Here are tips for people whose work or lifestyle means they are forever staring at a screen. Sedentary work and computer use means you are liable to become stiff in neck and hips. You can take steps to improve your own office ergonomics by working with desk height, chair type and height and position of your screen.
Avoid your hips being higher than your knees
If your chair’s height means that your knee joint is higher than your hip joint, your pelvis will tilt backwards. Your sitbones will be pointing forwards (instead of straight downwards); this make it difficult to stack the bones with your ideal spinal curvature. Your muscles have to work hard to stabilise you, leading to fatigue, tension and pain.
Sitting upright is less about core strength and more about stacking your bones properly. You need a good foundation for any structure, most of all your own body! This is the essence of pilates.
Keep both feet on the floor
With your hips higher than your knees you can distribute your bodyweight into your feet, so that you get additional support from the ground up to hold your spine the way it was designed.
Bear in mind that stacking the bones of your pelvis, spine and skull in a neutral alignment allows your muscles to relax. Both feet being grounded gives your spine support. Whether standing or sitting, postural awareness starts with good placement of your feet.
Place your screen at eye level or above.

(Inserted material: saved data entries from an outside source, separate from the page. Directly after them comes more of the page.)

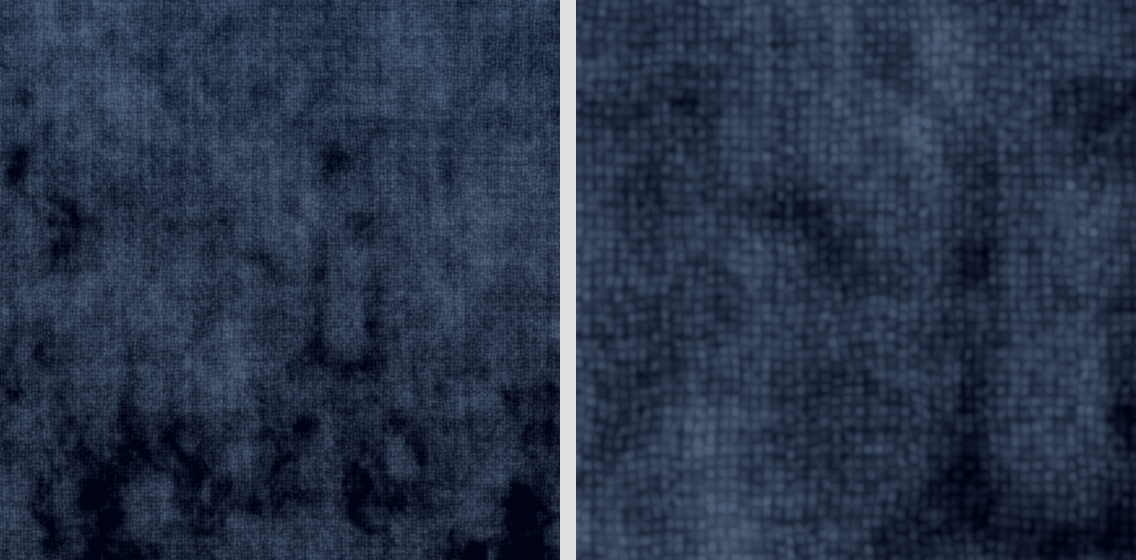
Left: the whole. Right: its middle third, enlarged.
A WebGL 2 fragment shader for this texture:

```glsl
#version 300 es
precision highp float;
// Crushed navy velvet: ribbed pile with worn highlights and dark bruised patches.

uniform vec2 u_resolution;
out vec4 fragColor;

const vec3 DEEP_NAVY = vec3(0.02, 0.04, 0.11);
const vec3 PALE_NAVY = vec3(0.25, 0.31, 0.40);
const vec2 KNOT_COUNT = vec2(150.0, 138.0);

float hash(vec2 p) {
    return fract(sin(dot(p, vec2(127.1, 311.7))) * 43758.5453);
}

float valueNoise(vec2 p) {
    vec2 cell = floor(p);
    vec2 f = fract(p);
    f = f * f * (3.0 - 2.0 * f);
    float low = mix(hash(cell), hash(cell + vec2(1.0, 0.0)), f.x);
    float high = mix(hash(cell + vec2(0.0, 1.0)), hash(cell + vec2(1.0, 1.0)), f.x);
    return mix(low, high, f.y);
}

// Layered noise, normalised to 0..1
float fbm(vec2 p, int octaves) {
    float sum = 0.0;
    float total = 0.0;
    float amplitude = 0.5;
    for (int i = 0; i < octaves; i++) {
        sum += amplitude * valueNoise(p);
        total += amplitude;
        amplitude *= 0.55;
        p = p * 2.03 + vec2(17.3, 9.1);
    }
    return sum / total;
}

// Zero-centred noise stretched by its scale
float streak(vec2 uv, vec2 scale, vec2 seed) {
    return valueNoise(uv * scale + seed) - 0.5;
}

// Soft round tufts in slightly staggered columns
float pileKnots(vec2 uv, vec2 count) {
    vec2 wobble = vec2(valueNoise(uv * 45.0), valueNoise(uv * 45.0 + 31.0));
    vec2 q = uv * count + 0.7 * wobble;
    q.y += 0.4 * hash(vec2(floor(q.x), 3.0));
    float tuft = 1.0 - smoothstep(0.12, 0.62, length(fract(q) - 0.5));
    return tuft * (0.6 + 0.8 * hash(floor(q))) - 0.47;
}

void main() {
    vec2 uv = gl_FragCoord.xy / u_resolution;
    float height = uv.y - 0.5;

    // Broad shading and ragged mottling of the nap
    vec2 warp = vec2(fbm(uv * 9.0 + 4.0, 3), fbm(uv * 9.0 + 23.0, 3)) - 0.5;
    vec2 nap = uv + 0.06 * warp;
    float broad = fbm(nap * vec2(6.0, 4.0) + vec2(2.7, 8.4), 5);
    float mottle = fbm(nap * vec2(25.0, 17.0) + vec2(41.0, 13.0), 4);

    // Crushed patches, rarer toward the top
    float depth = 0.6 * broad + 0.4 * mottle + 0.10 * height;
    float crushed = 1.0 - smoothstep(0.25, 0.46, depth);

    // Ribs, cross lines and fine fibres
    float ribs = streak(uv, vec2(150.0, 7.0), vec2(5.0)) * 0.20
               + streak(uv, vec2(55.0, 3.0), vec2(61.0)) * 0.16;
    float crossLines = streak(uv, vec2(9.0, 120.0), vec2(83.0)) * 0.18;
    float fibres = streak(uv, vec2(215.0, 180.0), vec2(11.0)) * 0.42;
    float pile = ribs + crossLines + fibres + 0.24 * pileKnots(uv, KNOT_COUNT);

    float tone = 0.59 + 0.22 * height;
    tone += 0.85 * (broad - 0.5) + 0.85 * (mottle - 0.5);
    tone -= 0.42 * crushed;
    tone += pile * mix(1.0, 0.4, crushed);

    vec3 colour = mix(DEEP_NAVY, PALE_NAVY, clamp(tone, -0.1, 1.2));
    // Upper nap leans slightly cooler
    colour += vec3(-0.008, 0.004, 0.012) * smoothstep(0.0, 0.5, height);
    fragColor = vec4(max(colour, 0.0), 1.0);
}
```
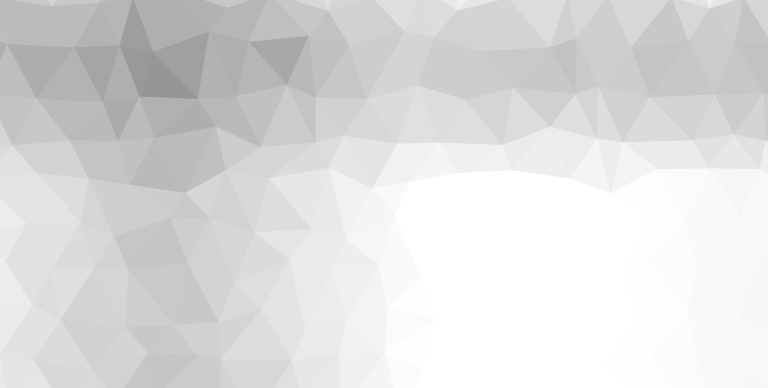
Give the GLSL for this background, as a Shadertoy shader.

```glsl
// Lengths are in canvas heights
const vec2 CELL = vec2(0.122, 0.117);        // mean facet size
const vec2 MESH_ORIGIN = vec2(0.02, 0.534);  // one mesh row follows the lower band edge
const float JITTER = 0.29;                   // vertex offset in cells
const float STAGGER = 0.25;                  // sideways shift of alternate rows
const float FACET_CONTRAST = 0.13;           // tone variation, relative to darkness

const float ROW_Y = 0.858;                   // horizontal dark band
const float ROW_DEPTH = 0.22;
const float ROW_REACH = 0.34;
const float ROW_CURVE = 1.4;
const float ROW_TOP_FALLOFF = 1.3;
const float GAP_X = 1.03;                    // paler stretch of that band
const float GAP_WIDTH = 0.2;
const float GAP_AMOUNT = 0.15;

const float COLUMN_X = 0.415;                // vertical dark band
const float COLUMN_DEPTH = 0.22;
const float COLUMN_SLOPE = 0.33;
const float RIGHT_SHADE = 0.03;              // faint tint at the right edge

float hash(vec2 p) {
    return fract(sin(dot(p, vec2(127.1, 311.7))) * 43758.5453);
}

// Smooth light field: two crossing bands on white
float lightAt(vec2 p) {
    float dy = p.y - ROW_Y;
    float d = max(dy * ROW_TOP_FALLOFF, -dy) / ROW_REACH;
    float row = ROW_DEPTH * max(0.0, 1.0 - pow(d, ROW_CURVE));
    float gap = (p.x - GAP_X) / GAP_WIDTH;
    row *= 1.0 - GAP_AMOUNT * exp(-gap * gap);

    float column = max(0.0, COLUMN_DEPTH - COLUMN_SLOPE * abs(p.x - COLUMN_X));
    float edge = RIGHT_SHADE * smoothstep(1.55, 2.0, p.x);
    return (1.0 - row) * (1.0 - column) * (1.0 - edge);
}

// Jittered mesh vertex
vec2 vertexAt(vec2 id) {
    vec2 offset = vec2(hash(id), hash(id + 37.3)) - 0.5;
    offset *= 2.0 * JITTER;
    offset.x += STAGGER * (2.0 * mod(id.y, 2.0) - 1.0);
    return MESH_ORIGIN + (id + offset) * CELL;
}

// Signed distance to the line a-b, positive on its left
float edgeDistance(vec2 p, vec2 a, vec2 b) {
    vec2 e = normalize(b - a);
    vec2 q = p - a;
    return e.x * q.y - e.y * q.x;
}

// Adds one flat facet as (tone * coverage, coverage)
vec2 facet(vec2 p, vec2 a, vec2 b, vec2 c, float pixel) {
    float d = min(edgeDistance(p, a, b),
                  min(edgeDistance(p, b, c), edgeDistance(p, c, a)));
    float coverage = clamp(0.5 + d / pixel, 0.0, 1.0);
    vec2 center = (a + b + c) / 3.0;
    float dark = 1.0 - lightAt(center);
    dark *= 1.0 + FACET_CONTRAST * (2.0 * hash(center * 9.0) - 1.0);
    return vec2(1.0 - dark, 1.0) * coverage;
}

void mainImage(out vec4 fragColor, in vec2 fragCoord) {
    float pixel = 1.0 / iResolution.y;
    vec2 p = fragCoord * pixel;
    vec2 home = floor((p - MESH_ORIGIN) / CELL);

    // Gather facets of nearby quads, each split along its shorter diagonal
    vec2 sum = vec2(0.0);
    for (int j = -1; j <= 1; j++) {
        for (int i = -1; i <= 1; i++) {
            vec2 id = home + vec2(i, j);
            vec2 a = vertexAt(id);
            vec2 b = vertexAt(id + vec2(1.0, 0.0));
            vec2 c = vertexAt(id + vec2(1.0, 1.0));
            vec2 d = vertexAt(id + vec2(0.0, 1.0));
            if (distance(a, c) < distance(b, d)) {
                sum += facet(p, a, b, c, pixel) + facet(p, a, c, d, pixel);
            } else {
                sum += facet(p, a, b, d, pixel) + facet(p, b, c, d, pixel);
            }
        }
    }

    float tone = sum.y > 0.001 ? sum.x / sum.y : lightAt(p);
    fragColor = vec4(vec3(tone), 1.0);
}
```
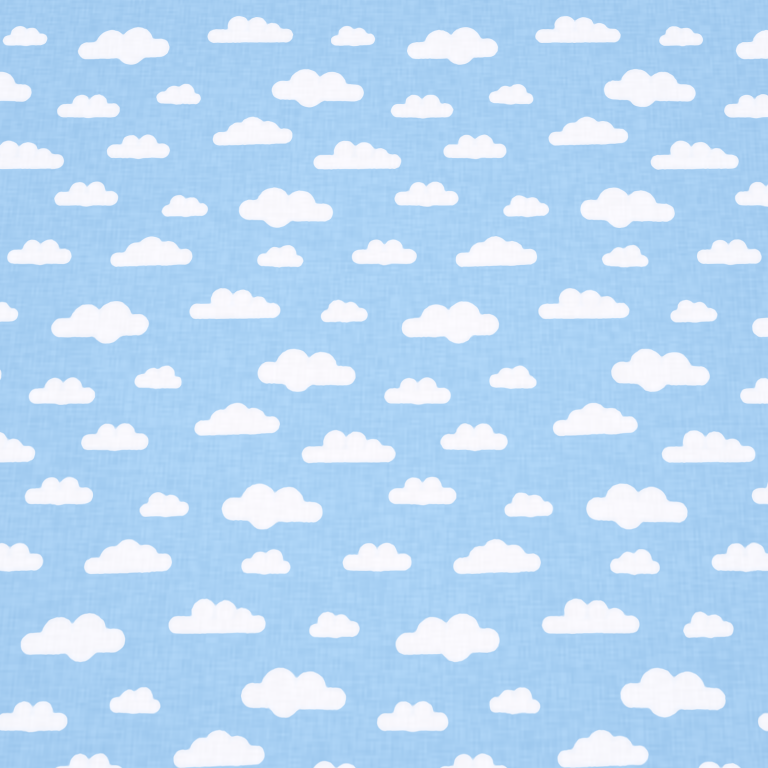
A WebGL 2 fragment shader for this pattern:

```glsl
#version 300 es
precision highp float;
// White clouds printed on pale blue woven cotton, seen at a slight tilt.
uniform vec2 u_resolution;
out vec4 fragColor;

// Colours
const vec3 SKY = vec3(0.638, 0.798, 0.942);
const vec3 SKY_GLOW = vec3(0.665, 0.823, 0.960);
const vec3 CLOUD = vec3(0.980, 0.975, 0.992);
const vec3 CLOUD_SHADE = vec3(0.930, 0.950, 0.990);

// Tilted cloth: tile width grows from the top edge to the bottom
const float TILE_TOP = 0.423;
const float TILE_GROWTH = 0.078;
const float VANISH_X = 0.634;
const float ROW_RATE = 1.28;
const float TILE_ASPECT = 0.84;

// Print and weave; cloud sizes are in hundredths of a tile width
const float UNITS = 100.0;
const float LOBE_BLEND = 0.8;
const float INK_SOFTNESS = 0.24;
const float INK_WOBBLE = 0.3;
const float THREADS = 150.0;
const float WEAVE_SKY = 0.060;
const float WEAVE_CLOUD = 0.022;

// Cloud kinds; a negative kind is mirrored
const float SMALL = 1.0, MEDIUM = 2.0, PEAKED = 3.0, LONG = 4.0, LARGE = 5.0;
const int CLOUD_COUNT = 15;
// Centre across, centre down, kind
const vec3 CLOUDS[CLOUD_COUNT] = vec3[](
    vec3(0.276, 0.116, LONG), vec3(0.591, 0.140, SMALL), vec3(0.895, 0.177, -LARGE),
    vec3(0.491, 0.338, LARGE), vec3(0.074, 0.362, -SMALL), vec3(0.805, 0.408, MEDIUM),
    vec3(0.303, 0.509, PEAKED), vec3(0.964, 0.558, MEDIUM), vec3(0.614, 0.590, LONG),
    vec3(0.822, 0.730, MEDIUM), vec3(0.114, 0.773, SMALL), vec3(0.412, 0.777, LARGE),
    vec3(0.702, 0.936, MEDIUM), vec3(0.028, 0.943, PEAKED), vec3(0.402, 0.950, -SMALL));

float hash(vec2 cell) {
    uvec2 n = uvec2(ivec2(cell)) * uvec2(1597u, 3797u);
    uint h = (n.x ^ n.y) * 74777u;
    h = (h ^ (h >> 15)) * 27191u;
    return float((h ^ (h >> 13)) & 65535u) / 65535.0;
}

float noise(vec2 p) {
    vec2 cell = floor(p), f = fract(p);
    f = f * f * (3.0 - 2.0 * f);
    return mix(mix(hash(cell), hash(cell + vec2(1, 0)), f.x),
               mix(hash(cell + vec2(0, 1)), hash(cell + vec2(1, 1)), f.x), f.y);
}

float smoothMin(float a, float b) {
    float h = max(LOBE_BLEND - abs(a - b), 0.0);
    return min(a, b) - h * h / (4.0 * LOBE_BLEND);
}

float lobe(vec2 p, vec3 circle) {
    return length(p - circle.xy) - circle.z;
}

// Two end lobes joined by a tapered base, with three puffs (x, y, radius)
float puffs(vec2 p, vec3 left, vec3 right, vec3 a, vec3 b, vec3 c) {
    vec2 span = right.xy - left.xy;
    float t = clamp(dot(p - left.xy, span) / dot(span, span), 0.0, 1.0);
    float d = lobe(p, mix(left, right, t));
    d = smoothMin(d, lobe(p, a));
    d = smoothMin(d, lobe(p, b));
    return smoothMin(d, lobe(p, c));
}

float cloudDistance(vec2 p, float kind) {
    p.x *= sign(kind);
    kind = abs(kind);
    if (kind == SMALL) return puffs(p, vec3(-4.9, -1.5, 1.7), vec3(4.9, -1.1, 1.9),
        vec3(-1.9, 0.6, 2.6), vec3(1.8, 0.2, 2.4), vec3(0.5, -1.3, 1.9));
    if (kind == MEDIUM) return puffs(p, vec3(-7.2, -1.4, 2.1), vec3(7.2, -1.3, 2.2),
        vec3(-2.4, 1.0, 2.6), vec3(2.6, 0.9, 2.8), vec3(0.2, -1.5, 2.2));
    if (kind == PEAKED) return puffs(p, vec3(-9.8, -1.7, 2.1), vec3(9.5, -0.8, 2.3),
        vec3(-4.6, 0.2, 3.2), vec3(-0.4, 1.4, 3.8), vec3(4.4, 0.3, 3.5));
    if (kind == LONG) return puffs(p, vec3(-10.6, -2.1, 2.2), vec3(11.0, -1.9, 2.2),
        vec3(-3.6, 1.2, 3.3), vec3(2.1, 1.0, 3.1), vec3(6.8, -0.5, 2.7));
    return puffs(p, vec3(-10.9, -0.8, 3.0), vec3(11.1, -1.7, 2.7),
        vec3(-3.9, 1.0, 4.9), vec3(4.0, 0.5, 4.5), vec3(-2.4, -1.9, 4.3));
}

void main() {
    vec2 uv = gl_FragCoord.xy / u_resolution;

    // Project the canvas onto the tilted cloth, rows counted from the top
    float down = 1.0 - uv.y;
    float tileWidth = TILE_TOP + TILE_GROWTH * down;
    vec2 tile = vec2(uv.x - VANISH_X, ROW_RATE * down) / tileWidth;

    // Crossed threads of uneven thickness
    vec2 thread = tile * vec2(1.0, TILE_ASPECT) * THREADS;
    float weave = 0.5 * (noise(thread * vec2(0.2, 1.0)) + noise(thread * vec2(1.0, 0.2))) - 0.5;

    // Nearest cloud in the repeating tile
    float d = UNITS;
    for (int i = 0; i < CLOUD_COUNT; i++) {
        vec2 p = fract(tile - CLOUDS[i].xy + 0.5) - 0.5;
        p *= vec2(1.0, -TILE_ASPECT) * UNITS;
        if (abs(p.x) < 16.0 && abs(p.y) < 9.0) d = min(d, cloudDistance(p, CLOUDS[i].z));
    }
    float soft = max(INK_SOFTNESS, 0.7 * UNITS / (u_resolution.y * tileWidth));
    float ink = 1.0 - smoothstep(-soft, soft, d + INK_WOBBLE * weave);

    // Soft light over the middle, thinner ink near cloud rims
    float glow = 1.0 - smoothstep(0.15, 0.75, length(uv - vec2(0.5, 0.48)));
    vec3 sky = mix(SKY, SKY_GLOW, glow) + weave * WEAVE_SKY * vec3(1.2, 0.9, 0.6);
    float thin = 0.5 * smoothstep(-1.4, 0.0, d) + 0.25 * (1.0 - glow);
    vec3 cloud = mix(CLOUD, CLOUD_SHADE, thin) + weave * WEAVE_CLOUD;
    fragColor = vec4(mix(sky, cloud, ink), 1.0);
}
```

If your computer monitor or phone screen is below eye level, you’re likely to tilt your head forwards to see it. The average human head weighs between 4.5 and 5 kg (about 10 lbs). Tilting this weight forwards on top of a poorly stacked spine puts a considerable pull on your neck and can bring your shoulders into the dreaded computer hunch. Elevate your screen! I have an old encylopaedia under mine!)
If you have a laptop, it’s tricky to place it at or above eye level. Short stints on a laptop are probably not a big deal, but if using for long stretches, consider getting an external monitor to plug in. so you don’t compromise your neck and shoulders.
Move regularly – take breaks
When you are concentrating on getting a task done at your desk, it’s easy to stagnate and forget to stretch. While a 20-second neck stretch won’t combat eight hours of computer work, getting up once an hour for about five minutes to walk around and stretch neck, arms, shoulders, spine, feet and hips really does help. Develop a routine of quick and effective moves.
The human body is meant to move, flex, extend, twist and squat. It is not designed to sit still for hours on end. So, just do it.
Rest and move your eyes
Eye strain from looking at screes is a real thing. When your eyes are fatigued, the muscles in your neck are often also tense and painful. The combination of resting the eyes and moving the eyeballs with awareness also soothes your nervous system.
Not rocket science: organise your sit bones to point downwards thus finding neutral pelvis, place feet evenly on ground, lengthen up through spine, shoulders back slightly and try to unweight your head by moving it slightly backwards while keeping lifted through crown of head; watch that your bottom rib has not lifted off your abdominal wall! Then close eyes, keeping head still, move eyeballs nice and slowly to the left and to the right, then upwards and downwards, then diagonally upwards and downwards both directions. Do each move about three times each way!